“Gray infrastructure is the system of pipes and ditches that channel storm water. Green infrastructure is the harnessing of the natural processes of trees and other vegetation — so-called ecosystem services — to carry out the functions of the built systems. Green infrastructure often intercepts the water before it can run into streets and become polluted and stores the water for gradual release through percolation or evapotranspiration. Trees also clean dirty water through natural filtering functions.Advocates say green infrastructure isn’t just about being green — it makes financial sense, as well. Its cost-effectiveness depends on how benefits are assigned and valued, and over how long a time scale, but green has been shown to be cheaper than gray.”
Posted August 27th, 2012 in Stormwater & Green Infrastructure
Aging pipes and pollution runoff are big concerns in any city, and the cost to repair or replace old systems is very high.
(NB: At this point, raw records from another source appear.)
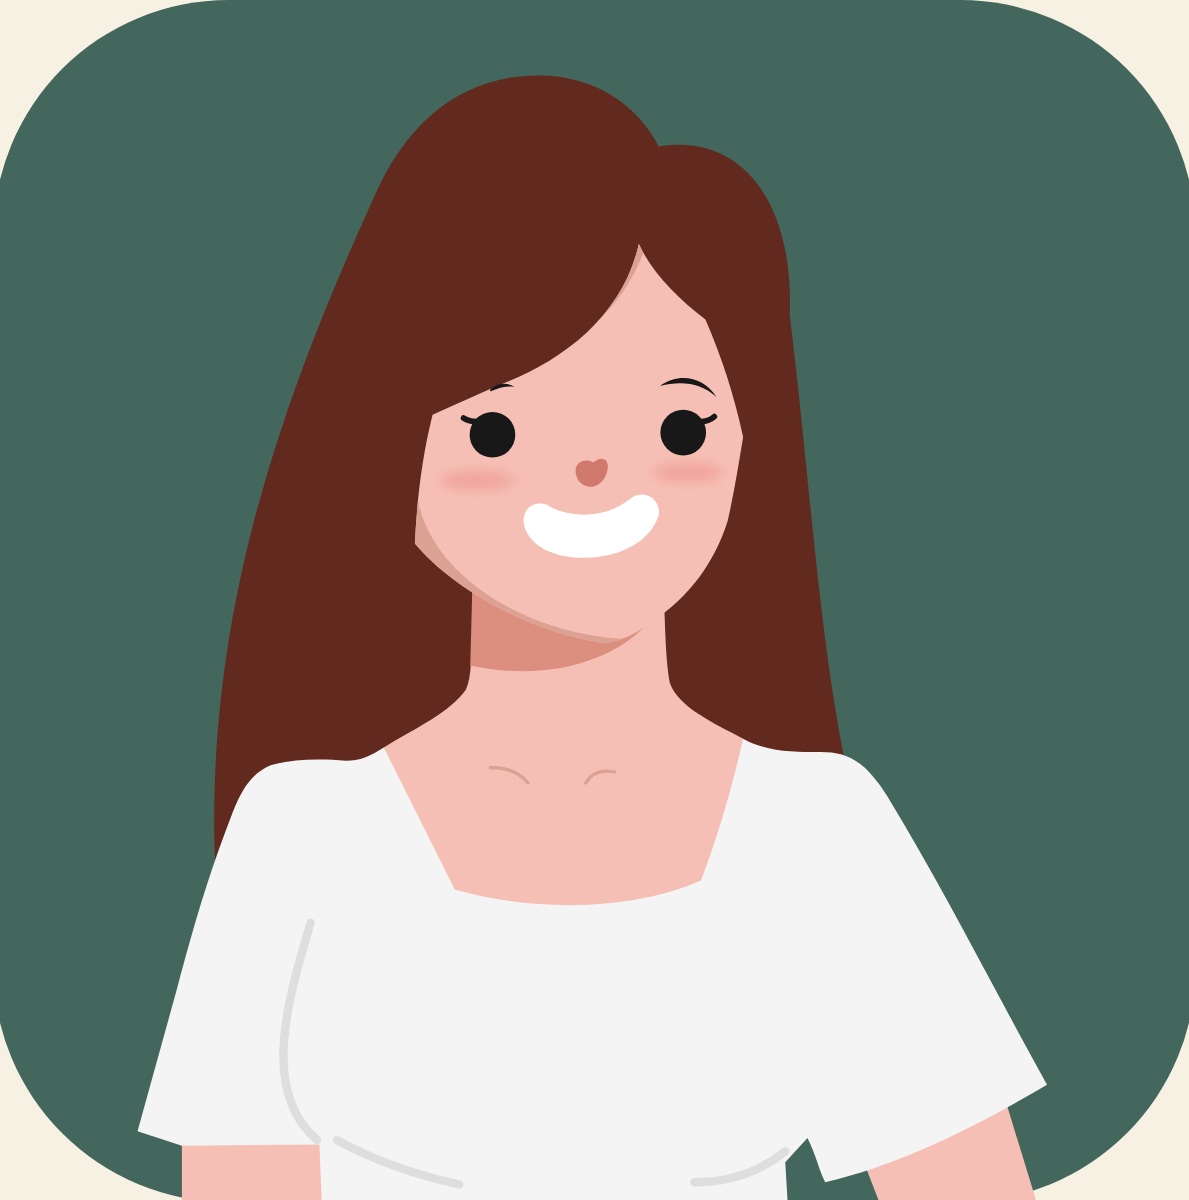
<!DOCTYPE html>
<html lang="en">
<head>
<meta charset="utf-8">
<title>Portrait tile</title>
<style>
:root {
  --cream: #f7f1e4;
  --green: #43675c;
  --hair: #62291e;
  --skin: #f6bfb5;
  --skin-shade: #dba193;
  --neck-shade: #dc8e7f;
  --blush: #ee9c95;
  --nose: #d2796e;
  --ink: #191818;
  --shirt: #f4f4f4;
  --fold: #dedede;
  --smile: #ffffff;
}
html, body { margin: 0; padding: 0; background: var(--cream); overflow: hidden; }
.portrait { display: block; width: 1189px; height: 1200px; }
.paper { fill: var(--cream); }
.tile { fill: var(--green); }
.hair { fill: var(--hair); }
.skin { fill: var(--skin); }
.face-shade { fill: var(--skin-shade); }
.neck-shade { fill: var(--neck-shade); }
.blush { fill: var(--blush); opacity: .75; }
.nose { fill: var(--nose); }
.ink { fill: var(--ink); }
.smile { fill: var(--smile); }
.shirt { fill: var(--shirt); }
.lash, .collarbone, .fold { fill: none; stroke-linecap: round; }
.lash { stroke: var(--ink); stroke-width: 2.6; }
.collarbone { stroke: var(--skin-shade); stroke-width: 1.5; }
.fold { stroke: var(--fold); stroke-width: 3.8; }
</style>
</head>
<body>
<svg class="portrait" viewBox="0 0 536 541" preserveAspectRatio="none" role="img" aria-label="Smiling woman with long brown hair and a white blouse">
  <defs>
    <path id="face-shape" d="M288 110 C294 123 305 134 318 144 C325 160 331 178 335 197 C333 209 331 222 328 235 C322 254 310 270 294 280 C287 286 280 289 272 290 C236 284 204 265 187 245 C188 226 190 207 195 187 C206 182 217 177 229 172 C256 161 281 141 288 110 Z"/>
    <clipPath id="face-clip"><use href="#face-shape"/></clipPath>
    <filter id="soft" x="-30%" y="-80%" width="160%" height="260%"><feGaussianBlur stdDeviation="2.6"/></filter>
  </defs>

  <rect class="paper" width="536" height="541"/>
  <rect class="tile" x="-3" y="0" width="542" height="542" rx="106"/>

  <path class="hair" d="M243 34 C209 34 184 54 169 88 C128 178 92 276 97 392 L120 400 L375 400 L381 344 C369 285 365 215 356 142 C358 92 335 60 297 66 C287 47 268 34 243 34 Z"/>

  <g id="arms">
    <path class="skin" d="M82 505 L82 541 L150 541 L150 510 Z"/>
    <path class="skin" d="M386 515 L396 541 L467 541 L452 492 Z"/>
  </g>

  <path class="shirt" d="M173 337 C167 341 162 343 156 343 C145 342 132 342 122 345 C113 349 109 356 105 366 C93 397 87 419 80 445 L62 510 L82 516.500 L144 516 L145 541 L355 541 L354 524 L364 513 C368 521 369 527 372 533 C406 525 440 508 472 489 C447 444 425 400 400 359 C390 343 382 339 370 339 C357 339 346 339 335 333 L300 345 L205 345 Z"/>

  <g id="neck">
    <path class="skin" d="M213 262 L213 285 C212 296 213 304 210 311 C203 321 188 328 173 337 L205 401 C240 411 284 411 316 397 C324 376 330 355 335 333 C322 326 306 319 302 308 C300 297 300 285 299 262 Z"/>
    <path class="neck-shade" d="M213 262 L212 300 C244 307 276 300 294 279 L280 262 Z"/>
    <path class="collarbone" d="M221 346 C228 346 234 348 238 353"/>
    <path class="collarbone" d="M264 353 C267 348 272 347 277 348"/>
  </g>

  <g id="face">
    <use class="skin" href="#face-shape"/>
    <g clip-path="url(#face-clip)">
      <path class="face-shade" d="M185 222 L188 222 C191 255 232 285 280 288 L272 294 L180 262 Z"/>
      <path class="face-shade" d="M288 108 L290 114 C284 130 273 144 257 155 L250 155 Z"/>
    </g>

    <g filter="url(#soft)">
      <ellipse class="blush" cx="215" cy="216.500" rx="17" ry="4.500"/>
      <ellipse class="blush" cx="310" cy="213" rx="16" ry="4.500"/>
    </g>

    <circle class="ink" cx="222" cy="196" r="10.300"/>
    <circle class="ink" cx="308" cy="195" r="10.300"/>
    <path class="lash" d="M209 188.500 Q212 190.500 217 190"/>
    <path class="lash" d="M314 190 Q319 190.500 322 187.800"/>
    <path class="ink" d="M221 175.500 C225 172.300 229 172.500 232 174.500 C229 173.800 225 174.800 221 176.500 Z"/>
    <path class="ink" d="M297.500 174 C306 168 317 169.500 323 179 C316 172.500 307 171.500 297.500 174 Z"/>

    <path class="nose" d="M259.500 213 C259 208 264 206.500 267.500 208.500 C270.500 205.500 274.500 206.500 274 211 C273.500 216 270 219.500 266 219.500 C262 219 260 216.500 259.500 213 Z"/>
    <path class="smile" d="M236 235 C236 227 244 225 249 229 C260 234 274 233 284 225 C290 220 298 225 297 232 C294 243 281 251.500 263 251.500 C248 251.500 237 245 236 235 Z"/>
  </g>

  <g id="shirt-folds">
    <path class="fold" d="M140 416 C130 450 117 492 143 514"/>
    <path class="fold" d="M152 514 C170 524 189 530 207 534"/>
    <path class="fold" d="M313 533 C329 533 343 528 354 519"/>
  </g>
</svg>
</body>
</html>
Often it means downtime for entire streets and systems, and a very big price tag to boot.
But cities worldwide are adopting green infrastructure elements to help manage numerous factors, from excessive burden on old systems to pollution management and more.
From Yale Environment 360:
The article (linked above) features much more information about green infrastructure examples, from Seattle to Sweden and many points in between.